• Problem details
Every line of the data below is to be given again as it appears, with the images removed.

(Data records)
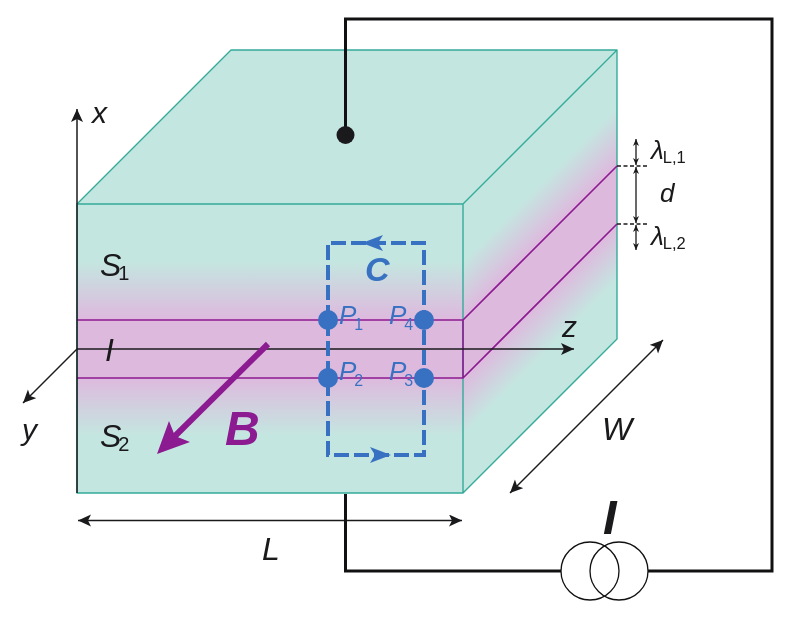
<!DOCTYPE html>
<html lang="en">
<head>
<meta charset="utf-8">
<title>Josephson junction geometry</title>
<style>
:root {
  --paper: #ffffff;
  --ink: #1a1a1c;
  --wire: #111113;
  --mint: #c4e6e0;
  --mint-edge: #35ab99;
  --lilac: #deb9de;
  --purple: #8c1a90;
  --blue: #3871c1;
}
* { box-sizing: border-box; }
html, body { margin: 0; overflow: hidden; background: var(--paper); }
.diagram {
  position: relative;
  width: 800px;
  height: 617px;
  overflow: hidden;
  color: var(--ink);
  font-family: "Liberation Sans", Arial, sans-serif;
}
.drawing { position: absolute; inset: 0; display: block; }
.label {
  position: absolute;
  font-size: 32px;
  line-height: 1;
  font-style: italic;
  white-space: nowrap;
}
.label sub {
  position: relative;
  top: 4px;
  margin-left: -3px;
  font-size: 20px;
  line-height: 0;
  font-style: normal;
  vertical-align: baseline;
}
.axis { font-size: 30px; }
.depth { font-size: 26px; }
.depth sub { margin-left: -1px; font-size: 16.5px; }
.point { font-size: 26px; color: var(--blue); }
.point sub { top: 6px; margin-left: -2px; font-size: 16px; }
.vector { font-weight: bold; }
.field { font-size: 48px; color: var(--purple); }
.current { font-size: 49px; }
.contour { font-size: 34px; color: var(--blue); }

.face-top { fill: var(--mint); }
.edges { fill: none; stroke: var(--mint-edge); stroke-width: 1.4; stroke-linejoin: round; }
.interface { fill: none; stroke: var(--purple); stroke-width: 1.6; }
.axes, .dimensions { fill: none; stroke: var(--ink); stroke-width: 1.5; }
.small-dimensions { fill: none; stroke: var(--ink); stroke-width: 1.3; }
.circuit { fill: none; stroke: var(--wire); stroke-width: 3; }
.source { fill: none; stroke: var(--wire); stroke-width: 1.3; }
.loop { fill: none; stroke: var(--blue); stroke-width: 4; stroke-dasharray: 15 5; }
.loop-marks { fill: var(--blue); }
.field-arrow { stroke: var(--purple); stroke-width: 6; }
.field-head { fill: var(--purple); }
</style>
</head>
<body>
<main class="diagram">
  <svg class="drawing" width="800" height="617" viewBox="0 0 800 617" role="img" aria-label="Layered junction block with axes, magnetic field, integration contour and current source">
    <defs>
      <linearGradient id="layers" gradientUnits="userSpaceOnUse" x1="0" y1="204" x2="0" y2="493">
        <stop offset="0.2" stop-color="#c4e6e0"/>
        <stop offset="0.4" stop-color="#deb9de"/>
        <stop offset="0.6" stop-color="#deb9de"/>
        <stop offset="0.8" stop-color="#c4e6e0"/>
      </linearGradient>
      <marker id="head" markerUnits="userSpaceOnUse" markerWidth="14" markerHeight="14" refX="13" refY="6" orient="auto-start-reverse">
        <path d="M13 6 0 0 3 6 0 12Z" fill="#1a1a1c"/>
      </marker>
      <marker id="small-head" markerUnits="userSpaceOnUse" markerWidth="8" markerHeight="8" refX="7" refY="3" orient="auto-start-reverse">
        <path d="M7 3 0 0 2 3 0 6Z" fill="#1a1a1c"/>
      </marker>
    </defs>

    <g id="block">
      <polygon class="face-top" points="77,204 231,50 617,50 463,204"/>
      <rect x="77" y="204" width="386" height="289" fill="url(#layers)"/>
      <rect x="0" y="204" width="154" height="289" fill="url(#layers)" transform="translate(463 0) skewY(-45)"/>
      <path class="edges" d="M77 204 231 50H617V339L463 493H77ZM77 204H463V493M463 204 617 50"/>
      <path class="interface" d="M77 320H463L617 166M77 378H463L617 224M463 320V378"/>
    </g>

    <g class="axes">
      <path d="M77 493V109" marker-end="url(#head)"/>
      <path d="M77 349H574" marker-end="url(#head)"/>
      <path d="M77 349 23 403" marker-end="url(#head)"/>
    </g>

    <g class="dimensions">
      <path d="M78 520.5H462" marker-start="url(#head)" marker-end="url(#head)"/>
      <path d="M510 493 663 340" marker-start="url(#head)" marker-end="url(#head)"/>
    </g>

    <g class="small-dimensions">
      <path d="M617 166H649M617 224H649" stroke-dasharray="4 2.5"/>
      <path d="M636 139V165" marker-start="url(#small-head)" marker-end="url(#small-head)"/>
      <path d="M636 167V223" marker-start="url(#small-head)" marker-end="url(#small-head)"/>
      <path d="M636 225V250" marker-start="url(#small-head)" marker-end="url(#small-head)"/>
    </g>

    <g id="contour">
      <path class="loop" d="M328 320V243H424V455H328Z"/>
      <g class="loop-marks">
        <polygon points="362,243 383,235 378,243 383,251"/>
        <polygon points="391,455 370,447 375,455 370,463"/>
        <circle cx="328" cy="320" r="10"/>
        <circle cx="328" cy="378" r="10"/>
        <circle cx="424" cy="378" r="10"/>
        <circle cx="424" cy="320" r="10"/>
      </g>
    </g>

    <g id="magnetic-field">
      <line class="field-arrow" x1="268" y1="344" x2="174" y2="437"/>
      <polygon class="field-head" points="157,454 169,421 175,436 190,442"/>
    </g>

    <g id="circuit">
      <path class="circuit" d="M345.5 134V19H772V571H648M345.5 494V571H561"/>
      <circle cx="345.5" cy="135" r="9" fill="#1a1a1c"/>
      <g class="source">
        <circle cx="590" cy="571" r="29"/>
        <circle cx="619" cy="571" r="29"/>
      </g>
    </g>
  </svg>

  <span class="label axis" style="left:92px;top:98px">x</span>
  <span class="label axis" style="left:22px;top:415px">y</span>
  <span class="label axis" style="left:562px;top:312px">z</span>

  <span class="label" style="left:100px;top:249px">S<sub>1</sub></span>
  <span class="label" style="left:100px;top:420px">S<sub>2</sub></span>
  <span class="label" style="left:105px;top:334px">I</span>
  <span class="label" style="left:262px;top:533px">L</span>
  <span class="label" style="left:602px;top:413px">W</span>

  <span class="label depth" style="left:651px;top:137px">λ<sub>L,1</sub></span>
  <span class="label depth" style="left:660px;top:180px">d</span>
  <span class="label depth" style="left:651px;top:223px">λ<sub>L,2</sub></span>

  <span class="label point" style="left:339px;top:302px">P<sub>1</sub></span>
  <span class="label point" style="left:339px;top:358px">P<sub>2</sub></span>
  <span class="label point" style="left:389px;top:358px">P<sub>3</sub></span>
  <span class="label point" style="left:389px;top:302px">P<sub>4</sub></span>

  <span class="label vector contour" style="left:365px;top:252px">C</span>
  <span class="label vector field" style="left:225px;top:405px">B</span>
  <span class="label vector current" style="left:603px;top:493px">I</span>
</main>
</body>
</html>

• Written response
<!DOCTYPE html>
<html lang="en">
<head>
<meta charset="utf-8">
<title>Josephson junction geometry</title>
<style>
:root {
  --paper: #ffffff;
  --ink: #1a1a1c;
  --wire: #111113;
  --mint: #c4e6e0;
  --mint-edge: #35ab99;
  --lilac: #deb9de;
  --purple: #8c1a90;
  --blue: #3871c1;
}
* { box-sizing: border-box; }
html, body { margin: 0; overflow: hidden; background: var(--paper); }
.diagram {
  position: relative;
  width: 800px;
  height: 617px;
  overflow: hidden;
  color: var(--ink);
  font-family: "Liberation Sans", Arial, sans-serif;
}
.drawing { position: absolute; inset: 0; display: block; }
.label {
  position: absolute;
  font-size: 32px;
  line-height: 1;
  font-style: italic;
  white-space: nowrap;
}
.label sub {
  position: relative;
  top: 4px;
  margin-left: -3px;
  font-size: 20px;
  line-height: 0;
  font-style: normal;
  vertical-align: baseline;
}
.axis { font-size: 30px; }
.depth { font-size: 26px; }
.depth sub { margin-left: -1px; font-size: 16.5px; }
.point { font-size: 26px; color: var(--blue); }
.point sub { top: 6px; margin-left: -2px; font-size: 16px; }
.vector { font-weight: bold; }
.field { font-size: 48px; color: var(--purple); }
.current { font-size: 49px; }
.contour { font-size: 34px; color: var(--blue); }

.face-top { fill: var(--mint); }
.edges { fill: none; stroke: var(--mint-edge); stroke-width: 1.4; stroke-linejoin: round; }
.interface { fill: none; stroke: var(--purple); stroke-width: 1.6; }
.axes, .dimensions { fill: none; stroke: var(--ink); stroke-width: 1.5; }
.small-dimensions { fill: none; stroke: var(--ink); stroke-width: 1.3; }
.circuit { fill: none; stroke: var(--wire); stroke-width: 3; }
.source { fill: none; stroke: var(--wire); stroke-width: 1.3; }
.loop { fill: none; stroke: var(--blue); stroke-width: 4; stroke-dasharray: 15 5; }
.loop-marks { fill: var(--blue); }
.field-arrow { stroke: var(--purple); stroke-width: 6; }
.field-head { fill: var(--purple); }
</style>
</head>
<body>
<main class="diagram">
  <svg class="drawing" width="800" height="617" viewBox="0 0 800 617" role="img" aria-label="Layered junction block with axes, magnetic field, integration contour and current source">
    <defs>
      <linearGradient id="layers" gradientUnits="userSpaceOnUse" x1="0" y1="204" x2="0" y2="493">
        <stop offset="0.2" stop-color="#c4e6e0"/>
        <stop offset="0.4" stop-color="#deb9de"/>
        <stop offset="0.6" stop-color="#deb9de"/>
        <stop offset="0.8" stop-color="#c4e6e0"/>
      </linearGradient>
      <marker id="head" markerUnits="userSpaceOnUse" markerWidth="14" markerHeight="14" refX="13" refY="6" orient="auto-start-reverse">
        <path d="M13 6 0 0 3 6 0 12Z" fill="#1a1a1c"/>
      </marker>
      <marker id="small-head" markerUnits="userSpaceOnUse" markerWidth="8" markerHeight="8" refX="7" refY="3" orient="auto-start-reverse">
        <path d="M7 3 0 0 2 3 0 6Z" fill="#1a1a1c"/>
      </marker>
    </defs>

    <g id="block">
      <polygon class="face-top" points="77,204 231,50 617,50 463,204"/>
      <rect x="77" y="204" width="386" height="289" fill="url(#layers)"/>
      <rect x="0" y="204" width="154" height="289" fill="url(#layers)" transform="translate(463 0) skewY(-45)"/>
      <path class="edges" d="M77 204 231 50H617V339L463 493H77ZM77 204H463V493M463 204 617 50"/>
      <path class="interface" d="M77 320H463L617 166M77 378H463L617 224M463 320V378"/>
    </g>

    <g class="axes">
      <path d="M77 493V109" marker-end="url(#head)"/>
      <path d="M77 349H574" marker-end="url(#head)"/>
      <path d="M77 349 23 403" marker-end="url(#head)"/>
    </g>

    <g class="dimensions">
      <path d="M78 520.5H462" marker-start="url(#head)" marker-end="url(#head)"/>
      <path d="M510 493 663 340" marker-start="url(#head)" marker-end="url(#head)"/>
    </g>

    <g class="small-dimensions">
      <path d="M617 166H649M617 224H649" stroke-dasharray="4 2.5"/>
      <path d="M636 139V165" marker-start="url(#small-head)" marker-end="url(#small-head)"/>
      <path d="M636 167V223" marker-start="url(#small-head)" marker-end="url(#small-head)"/>
      <path d="M636 225V250" marker-start="url(#small-head)" marker-end="url(#small-head)"/>
    </g>

    <g id="contour">
      <path class="loop" d="M328 320V243H424V455H328Z"/>
      <g class="loop-marks">
        <polygon points="362,243 383,235 378,243 383,251"/>
        <polygon points="391,455 370,447 375,455 370,463"/>
        <circle cx="328" cy="320" r="10"/>
        <circle cx="328" cy="378" r="10"/>
        <circle cx="424" cy="378" r="10"/>
        <circle cx="424" cy="320" r="10"/>
      </g>
    </g>

    <g id="magnetic-field">
      <line class="field-arrow" x1="268" y1="344" x2="174" y2="437"/>
      <polygon class="field-head" points="157,454 169,421 175,436 190,442"/>
    </g>

    <g id="circuit">
      <path class="circuit" d="M345.5 134V19H772V571H648M345.5 494V571H561"/>
      <circle cx="345.5" cy="135" r="9" fill="#1a1a1c"/>
      <g class="source">
        <circle cx="590" cy="571" r="29"/>
        <circle cx="619" cy="571" r="29"/>
      </g>
    </g>
  </svg>

  <span class="label axis" style="left:92px;top:98px">x</span>
  <span class="label axis" style="left:22px;top:415px">y</span>
  <span class="label axis" style="left:562px;top:312px">z</span>

  <span class="label" style="left:100px;top:249px">S<sub>1</sub></span>
  <span class="label" style="left:100px;top:420px">S<sub>2</sub></span>
  <span class="label" style="left:105px;top:334px">I</span>
  <span class="label" style="left:262px;top:533px">L</span>
  <span class="label" style="left:602px;top:413px">W</span>

  <span class="label depth" style="left:651px;top:137px">λ<sub>L,1</sub></span>
  <span class="label depth" style="left:660px;top:180px">d</span>
  <span class="label depth" style="left:651px;top:223px">λ<sub>L,2</sub></span>

  <span class="label point" style="left:339px;top:302px">P<sub>1</sub></span>
  <span class="label point" style="left:339px;top:358px">P<sub>2</sub></span>
  <span class="label point" style="left:389px;top:358px">P<sub>3</sub></span>
  <span class="label point" style="left:389px;top:302px">P<sub>4</sub></span>

  <span class="label vector contour" style="left:365px;top:252px">C</span>
  <span class="label vector field" style="left:225px;top:405px">B</span>
  <span class="label vector current" style="left:603px;top:493px">I</span>
</main>
</body>
</html>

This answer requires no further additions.